Culture also includes the organization’s vision, values, norms, systems, symbols, language, assumptions, beliefs, and habits (Needle, 2004).
Simply stated, organizational culture is “the way things are done around here” (Deal & Kennedy, 2000).
Challenges in transforming organization culture.
Changing organizational culture is not an easy undertaking. Because culture is mainly shaped by people, often the most common challenges are also related to them. Employees often resist change and can stand against a new culture. The common challenges include:
- Resistance to change
- Lack of commitment and reinforcement
- Rigid organizational structures
- Improper communication of the purpose
- Non-involvement of the leaders.
Also, it is the duty of leaders to convince their employees of the benefits of change and show through collective experience with new behaviors that the new culture is the best way to operate to yield success.
What to do to achieve a smooth transition and acceptance?
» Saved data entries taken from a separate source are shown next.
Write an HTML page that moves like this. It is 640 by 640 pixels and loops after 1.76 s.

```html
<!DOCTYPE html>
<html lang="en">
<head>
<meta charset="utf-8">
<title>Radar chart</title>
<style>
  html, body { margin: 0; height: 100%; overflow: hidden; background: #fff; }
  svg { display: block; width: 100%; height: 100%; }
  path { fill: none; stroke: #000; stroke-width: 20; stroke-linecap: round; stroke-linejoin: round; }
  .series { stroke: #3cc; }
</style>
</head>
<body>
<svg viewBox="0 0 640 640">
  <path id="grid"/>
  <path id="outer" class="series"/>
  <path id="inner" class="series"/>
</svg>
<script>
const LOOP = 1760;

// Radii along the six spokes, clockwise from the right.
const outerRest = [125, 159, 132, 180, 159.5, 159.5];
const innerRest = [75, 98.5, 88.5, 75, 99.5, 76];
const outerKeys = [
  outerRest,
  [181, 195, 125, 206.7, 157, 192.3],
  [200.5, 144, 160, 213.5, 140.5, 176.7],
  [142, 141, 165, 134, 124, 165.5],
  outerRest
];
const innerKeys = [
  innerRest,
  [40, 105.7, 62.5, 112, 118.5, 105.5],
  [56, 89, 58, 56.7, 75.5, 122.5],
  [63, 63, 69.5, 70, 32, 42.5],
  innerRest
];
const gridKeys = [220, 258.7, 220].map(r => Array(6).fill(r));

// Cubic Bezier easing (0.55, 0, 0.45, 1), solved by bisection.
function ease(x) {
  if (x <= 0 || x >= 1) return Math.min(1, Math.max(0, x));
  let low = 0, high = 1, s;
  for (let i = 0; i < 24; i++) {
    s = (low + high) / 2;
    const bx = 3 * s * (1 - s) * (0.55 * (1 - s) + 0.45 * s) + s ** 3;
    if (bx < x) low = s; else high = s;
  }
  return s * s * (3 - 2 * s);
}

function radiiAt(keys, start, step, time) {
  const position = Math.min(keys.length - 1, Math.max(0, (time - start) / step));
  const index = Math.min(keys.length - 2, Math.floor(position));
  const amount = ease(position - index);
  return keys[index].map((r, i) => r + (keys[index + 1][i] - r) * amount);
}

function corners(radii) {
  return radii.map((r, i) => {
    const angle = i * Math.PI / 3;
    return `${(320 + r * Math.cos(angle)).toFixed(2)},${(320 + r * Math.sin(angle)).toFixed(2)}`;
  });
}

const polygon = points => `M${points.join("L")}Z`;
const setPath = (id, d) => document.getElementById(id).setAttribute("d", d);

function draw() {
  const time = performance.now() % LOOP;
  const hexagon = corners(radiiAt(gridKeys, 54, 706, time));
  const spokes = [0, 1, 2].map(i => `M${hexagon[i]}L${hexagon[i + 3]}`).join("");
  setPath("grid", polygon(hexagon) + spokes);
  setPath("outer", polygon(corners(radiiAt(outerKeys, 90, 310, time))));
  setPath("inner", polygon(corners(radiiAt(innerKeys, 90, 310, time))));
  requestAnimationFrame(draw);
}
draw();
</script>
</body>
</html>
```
‘Acceptance of change’ as a part of corporate culture implies that people should be ready and optimistic towards any kind of change, rather than be worried about their implementation. This is where organization leaders play the most important role – to identify the necessary changes, to introduce them within the workforce, to justify them to the employees and most importantly to deliver what is promised out of those changes. Some steps the organization and its leaders can take are:
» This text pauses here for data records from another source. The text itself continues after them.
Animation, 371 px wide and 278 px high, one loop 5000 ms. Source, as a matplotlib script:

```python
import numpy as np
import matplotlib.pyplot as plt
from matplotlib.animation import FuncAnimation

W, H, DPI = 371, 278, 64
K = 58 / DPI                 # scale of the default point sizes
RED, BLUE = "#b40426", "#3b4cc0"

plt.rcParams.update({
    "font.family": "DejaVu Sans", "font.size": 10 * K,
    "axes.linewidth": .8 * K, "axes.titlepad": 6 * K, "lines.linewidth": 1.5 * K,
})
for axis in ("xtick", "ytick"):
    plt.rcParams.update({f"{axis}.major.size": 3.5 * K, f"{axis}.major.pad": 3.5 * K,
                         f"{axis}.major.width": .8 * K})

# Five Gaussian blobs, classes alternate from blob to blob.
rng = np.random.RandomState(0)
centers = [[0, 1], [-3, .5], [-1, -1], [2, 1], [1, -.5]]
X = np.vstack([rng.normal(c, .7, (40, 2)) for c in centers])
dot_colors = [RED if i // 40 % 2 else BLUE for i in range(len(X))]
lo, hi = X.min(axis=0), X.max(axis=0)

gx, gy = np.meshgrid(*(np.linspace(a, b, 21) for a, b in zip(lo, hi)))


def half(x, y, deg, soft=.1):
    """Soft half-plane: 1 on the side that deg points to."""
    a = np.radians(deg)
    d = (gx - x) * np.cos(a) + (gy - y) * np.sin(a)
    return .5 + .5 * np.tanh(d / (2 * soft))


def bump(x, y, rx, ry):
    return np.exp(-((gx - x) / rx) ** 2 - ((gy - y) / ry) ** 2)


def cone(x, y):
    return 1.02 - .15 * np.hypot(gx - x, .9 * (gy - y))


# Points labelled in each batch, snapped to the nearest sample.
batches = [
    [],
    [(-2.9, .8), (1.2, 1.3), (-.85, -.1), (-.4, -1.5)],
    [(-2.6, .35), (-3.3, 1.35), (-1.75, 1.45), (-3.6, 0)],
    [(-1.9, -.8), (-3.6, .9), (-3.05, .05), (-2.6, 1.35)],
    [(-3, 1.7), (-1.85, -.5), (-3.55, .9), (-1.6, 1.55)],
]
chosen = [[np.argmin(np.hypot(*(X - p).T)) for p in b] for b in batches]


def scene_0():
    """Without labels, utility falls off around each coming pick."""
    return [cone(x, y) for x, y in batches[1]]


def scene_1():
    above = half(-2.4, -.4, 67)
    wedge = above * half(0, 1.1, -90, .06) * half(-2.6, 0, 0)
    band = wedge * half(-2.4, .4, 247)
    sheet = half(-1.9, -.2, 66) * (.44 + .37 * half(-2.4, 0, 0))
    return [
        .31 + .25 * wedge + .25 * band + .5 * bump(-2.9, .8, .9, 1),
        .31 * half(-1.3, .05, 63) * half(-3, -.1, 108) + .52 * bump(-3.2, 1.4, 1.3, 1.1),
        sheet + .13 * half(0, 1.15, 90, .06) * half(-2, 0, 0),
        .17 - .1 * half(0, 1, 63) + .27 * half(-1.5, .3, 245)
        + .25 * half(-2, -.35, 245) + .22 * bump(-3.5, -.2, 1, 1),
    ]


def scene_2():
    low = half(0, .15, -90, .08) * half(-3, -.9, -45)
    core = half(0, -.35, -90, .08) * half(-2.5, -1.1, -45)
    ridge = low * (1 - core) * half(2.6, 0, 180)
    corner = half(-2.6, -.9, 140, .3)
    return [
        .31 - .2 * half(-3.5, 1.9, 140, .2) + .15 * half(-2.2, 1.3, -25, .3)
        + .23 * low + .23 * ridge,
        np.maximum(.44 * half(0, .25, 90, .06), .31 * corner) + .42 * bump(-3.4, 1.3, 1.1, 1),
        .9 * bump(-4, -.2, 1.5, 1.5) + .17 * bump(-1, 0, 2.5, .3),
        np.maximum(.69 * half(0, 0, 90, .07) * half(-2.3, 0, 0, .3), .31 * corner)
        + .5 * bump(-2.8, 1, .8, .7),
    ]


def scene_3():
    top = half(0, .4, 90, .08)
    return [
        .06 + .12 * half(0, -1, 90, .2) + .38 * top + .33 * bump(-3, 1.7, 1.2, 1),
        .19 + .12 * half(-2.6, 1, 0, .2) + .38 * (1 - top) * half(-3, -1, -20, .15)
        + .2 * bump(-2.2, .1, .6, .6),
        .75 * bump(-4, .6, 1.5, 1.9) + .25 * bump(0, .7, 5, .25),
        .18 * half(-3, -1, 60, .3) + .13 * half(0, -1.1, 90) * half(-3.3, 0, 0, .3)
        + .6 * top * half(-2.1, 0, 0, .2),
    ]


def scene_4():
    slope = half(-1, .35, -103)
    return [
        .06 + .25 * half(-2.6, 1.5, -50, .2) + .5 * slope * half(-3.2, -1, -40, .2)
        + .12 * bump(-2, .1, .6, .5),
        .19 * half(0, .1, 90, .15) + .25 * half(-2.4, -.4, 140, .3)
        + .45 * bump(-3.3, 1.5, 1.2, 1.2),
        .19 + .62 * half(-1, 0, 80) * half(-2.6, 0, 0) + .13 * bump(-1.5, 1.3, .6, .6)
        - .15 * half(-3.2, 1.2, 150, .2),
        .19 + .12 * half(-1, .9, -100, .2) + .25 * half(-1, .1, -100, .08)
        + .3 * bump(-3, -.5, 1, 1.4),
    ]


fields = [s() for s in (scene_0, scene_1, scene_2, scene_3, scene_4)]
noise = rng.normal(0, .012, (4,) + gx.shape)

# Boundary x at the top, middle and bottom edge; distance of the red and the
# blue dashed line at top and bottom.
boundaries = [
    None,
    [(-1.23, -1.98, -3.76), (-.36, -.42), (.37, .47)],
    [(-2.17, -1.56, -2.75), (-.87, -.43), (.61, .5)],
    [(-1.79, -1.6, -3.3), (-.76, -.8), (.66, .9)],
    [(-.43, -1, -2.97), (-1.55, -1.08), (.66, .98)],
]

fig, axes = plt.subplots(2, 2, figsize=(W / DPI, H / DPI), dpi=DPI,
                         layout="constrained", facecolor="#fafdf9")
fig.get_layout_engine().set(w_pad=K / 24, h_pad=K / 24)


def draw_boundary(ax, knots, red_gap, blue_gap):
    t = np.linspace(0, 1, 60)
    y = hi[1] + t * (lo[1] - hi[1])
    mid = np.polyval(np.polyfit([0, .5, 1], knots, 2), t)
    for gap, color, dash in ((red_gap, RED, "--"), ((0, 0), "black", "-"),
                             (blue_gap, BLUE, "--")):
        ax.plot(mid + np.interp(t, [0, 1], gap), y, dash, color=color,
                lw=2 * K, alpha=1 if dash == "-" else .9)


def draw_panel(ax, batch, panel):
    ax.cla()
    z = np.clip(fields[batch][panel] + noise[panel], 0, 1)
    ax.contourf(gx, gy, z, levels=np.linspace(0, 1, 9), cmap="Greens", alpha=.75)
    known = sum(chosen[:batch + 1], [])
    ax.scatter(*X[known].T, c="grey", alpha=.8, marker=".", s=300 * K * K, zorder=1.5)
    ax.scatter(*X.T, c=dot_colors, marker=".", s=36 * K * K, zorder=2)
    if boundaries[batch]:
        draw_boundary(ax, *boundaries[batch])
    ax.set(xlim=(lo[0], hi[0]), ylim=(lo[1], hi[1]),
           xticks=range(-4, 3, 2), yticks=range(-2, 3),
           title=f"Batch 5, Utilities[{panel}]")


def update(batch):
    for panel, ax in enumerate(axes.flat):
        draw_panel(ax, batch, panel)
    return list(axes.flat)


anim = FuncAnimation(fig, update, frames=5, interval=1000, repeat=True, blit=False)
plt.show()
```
- Formulate a clear strategic vision.
- Display top-management commitment.
- Model culture changes at the highest level.
- Modify the organization to support organizational change.
- Select and socialize newcomers into the culture.
- Develop ethical and legal sensitivity
How can coaching employees help?
An essential part of effective cultural transformation change is to continually reinforce the “urgent call for action”, the vision for the future, and then registering a critical mass of the organization in that future.
This is achieved not only by having an inclusive communication plan in place but also by investing in effective coaching solutions/programs.
Working one-to-one with an expert business coach has been proven to be the most effective way to apply new skills on the job, quickly and productively. In case studies where coaching was added to training experiences, productivity rose 88%. Without coaching productivity rose only 22%.
(Source: “Effects on Productivity in a Public Agency,” Public Personnel Management)
The aim of coaching in such scenarios is to help people work through the consequences of the change themselves, without telling them what to do. This helps them create the change for themselves, and thus become co-creators of the change. People are more likely to support what they themselves create.
Coaching programs during the cultural transformation phase has several objectives. It can be used to communicate the need for change and to train people in new processes and procedures.
The biggest benefit to change management, though, is the effectiveness of targeted coaching in managing and eliminating resistance to change.
Brian Chesky, the Co-founder and CEO of AirBnb, once said that culture is simply a shared way of doing something with passion. We can all agree, as it’s the people who have the real ability to make a culture great.
Hence, improving company culture should be everyone’s responsibility. Your culture doesn’t only concern those working for the company, but has an impact on your customers as well. To be able to better serve your existing and potential clients, you want to keep your standards high and work hard towards creating better solutions and services for them because that’s what it is ultimately about.